* TASK PROMPT *
Show every line below where "height" appears.

Collected data:
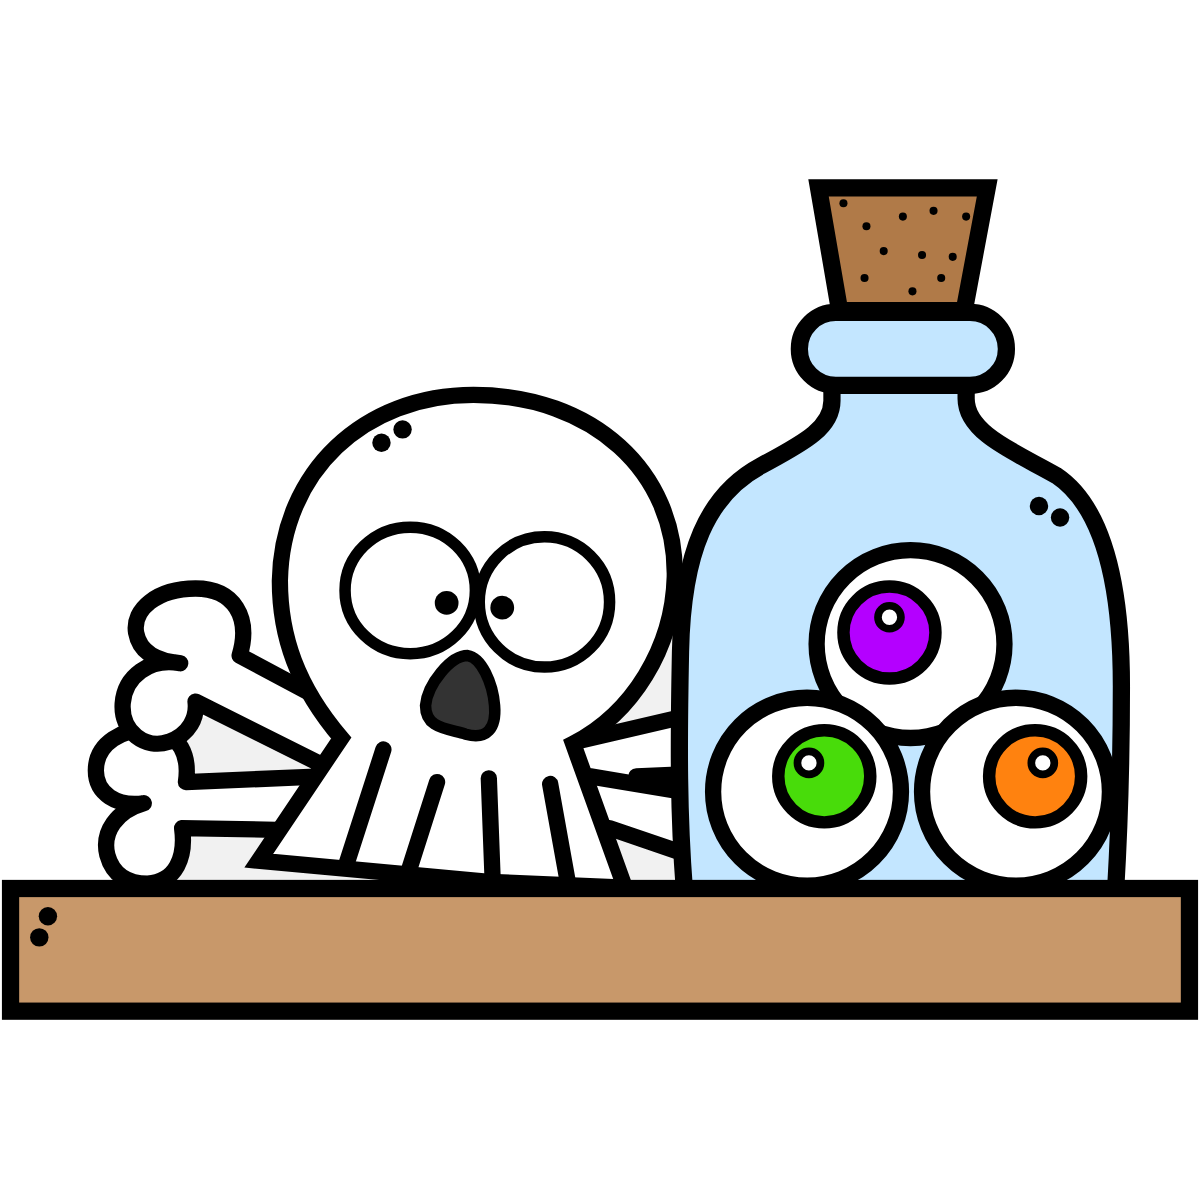
<!DOCTYPE html>
<html lang="en">
<head>
<meta charset="utf-8">
<title>Spooky shelf</title>
<style>
:root {
  --paper: #ffffff;
  --ink: #000000;
  --glass: #c3e6ff;
  --cork: #b07a48;
  --wood: #c8986a;
  --shade: #f1f1f1;
  --nose: #333333;
  --purple: #b400ff;
  --green: #48dc0a;
  --orange: #ff820f;
}
html, body { margin: 0; background: var(--paper); overflow: hidden; }
.canvas { display: block; width: 1200px; height: 1200px; }
.outline { stroke: var(--ink); stroke-width: 8.5; stroke-linejoin: round; stroke-linecap: round; }
.sharp { stroke-linejoin: miter; stroke-width: 9; }
.thin { stroke-width: 6; }
.line { fill: none; }
.white { fill: var(--paper); }
.shade { fill: var(--shade); }
.glass { fill: var(--glass); }
.cork { fill: var(--cork); }
.wood { fill: var(--wood); }
.nose { fill: var(--nose); }
.iris { stroke: var(--ink); stroke-width: 6.5; }
.glint { fill: var(--paper); stroke: var(--ink); stroke-width: 4; }
.ink { fill: var(--ink); }
</style>
</head>
<body>
<svg class="canvas" viewBox="0 0 626 626" role="img" aria-label="A surprised skull with bones beside a corked bottle of eyeballs on a wooden shelf">
  <defs>
    <circle id="eyeball" class="white outline" r="49"/>
    <circle id="glint" class="glint" r="6"/>
    <circle id="spot" class="ink" r="4.8"/>
    <circle id="speck" class="ink" r="2.1"/>
  </defs>

  <g id="bones">
    <path class="shade" d="M92 376 L110 374 L172 404 L160 440 L250 460 L70 462 L85 400Z"/>
    <path class="shade" d="M352 325 L358 460 L322 460 L300 388Z"/>
    <path class="white outline" d="M168 405 L97 408 C99 394 94 383 80 381 C64 379 50 388 50 402 C50 414 61 421 75 419 C61 423 53 434 56 446 C59 457 67 461 77 461 C92 460 97 447 95 432 L150 433"/>
    <path class="white outline" d="M170 366 L125 342 C131 322 122 307 102 307 C82 307 69 318 71 330 C73 341 83 345 94 346 C78 343 65 353 64 367 C63 382 76 391 88 387 C99 383 103 374 102 366 L170 400"/>
    <path class="white" d="M300 387 L356 374 V403 L308 406Z"/>
    <path class="white" d="M308 406 L356 416 V445 L318 432Z"/>
    <path class="outline line" d="M300 387 L356 374 M308 405 L356 413 M318 432 L356 445 M332 405 L356 404"/>
  </g>

  <g id="bottle">
    <path class="glass outline sharp" d="M434 200 V209 C434 224 417 232 397 243 C369 258 356 288 355 340 C354 390 354 425 357 464 H582 C584 430 585 400 585 358 C585 312 578 266 551 248 C530 236 504 226 504 208 V200Z"/>
    <path class="cork outline sharp" d="M427 98 H515 L503 162 H438Z"/>
    <g id="cork-specks">
      <use href="#speck" x="440" y="106"/><use href="#speck" x="452" y="118"/>
      <use href="#speck" x="471" y="113"/><use href="#speck" x="487" y="110"/>
      <use href="#speck" x="504" y="113"/><use href="#speck" x="461" y="131"/>
      <use href="#speck" x="481" y="133"/><use href="#speck" x="497" y="134"/>
      <use href="#speck" x="451" y="145"/><use href="#speck" x="491" y="145"/>
      <use href="#speck" x="476" y="152"/>
    </g>
    <rect class="glass outline sharp" x="417" y="163" width="108" height="38" rx="19"/>
    <use href="#spot" x="542" y="264"/><use href="#spot" x="553" y="270"/>
  </g>

  <g id="eyeballs">
    <use href="#eyeball" x="475" y="336"/>
    <circle class="iris" cx="464" cy="330" r="24" fill="var(--purple)"/>
    <use href="#glint" x="464" y="322"/>
    <use href="#eyeball" x="421" y="413"/>
    <circle class="iris" cx="430" cy="405" r="24" fill="var(--green)"/>
    <use href="#glint" x="422" y="398"/>
    <use href="#eyeball" x="530" y="413"/>
    <circle class="iris" cx="540" cy="405" r="24" fill="var(--orange)"/>
    <use href="#glint" x="544" y="398"/>
  </g>

  <g id="skull">
    <path class="white outline" style="stroke-linejoin:miter" d="M178 385 C155 358 146 332 146 303 C147 246 190 206 247 206 C309 206 353 246 352 301 C351 338 330 372 299 388 L326 463 L255 460 L135 449Z"/>
    <path class="outline line" d="M200 391 L181 450 M228 408 L213 455 M255 406 L257 459 M287 409 L296 459"/>
    <ellipse class="white outline thin" cx="214" cy="308" rx="34" ry="33"/>
    <circle class="white outline thin" cx="284" cy="314" r="34"/>
    <circle class="ink" cx="233" cy="314.500" r="6.200"/>
    <circle class="ink" cx="262" cy="317" r="6.200"/>
    <path class="nose outline thin" d="M244 342 C235 342 223 357 222 368 C222 380 233 380 243 383 C254 386 259 380 258 368 C257 356 251 343 244 342Z"/>
    <use href="#spot" x="199" y="231"/><use href="#spot" x="210" y="224"/>
  </g>

  <g id="shelf">
    <rect class="wood outline sharp" x="5.500" y="463.500" width="615" height="64"/>
    <use href="#spot" x="25" y="478"/><use href="#spot" x="20.500" y="489"/>
  </g>
</svg>
</body>
</html>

* TASK SOLUTION *
.canvas { display: block; width: 1200px; height: 1200px; }
    <rect class="glass outline sharp" x="417" y="163" width="108" height="38" rx="19"/>
    <rect class="wood outline sharp" x="5.500" y="463.500" width="615" height="64"/>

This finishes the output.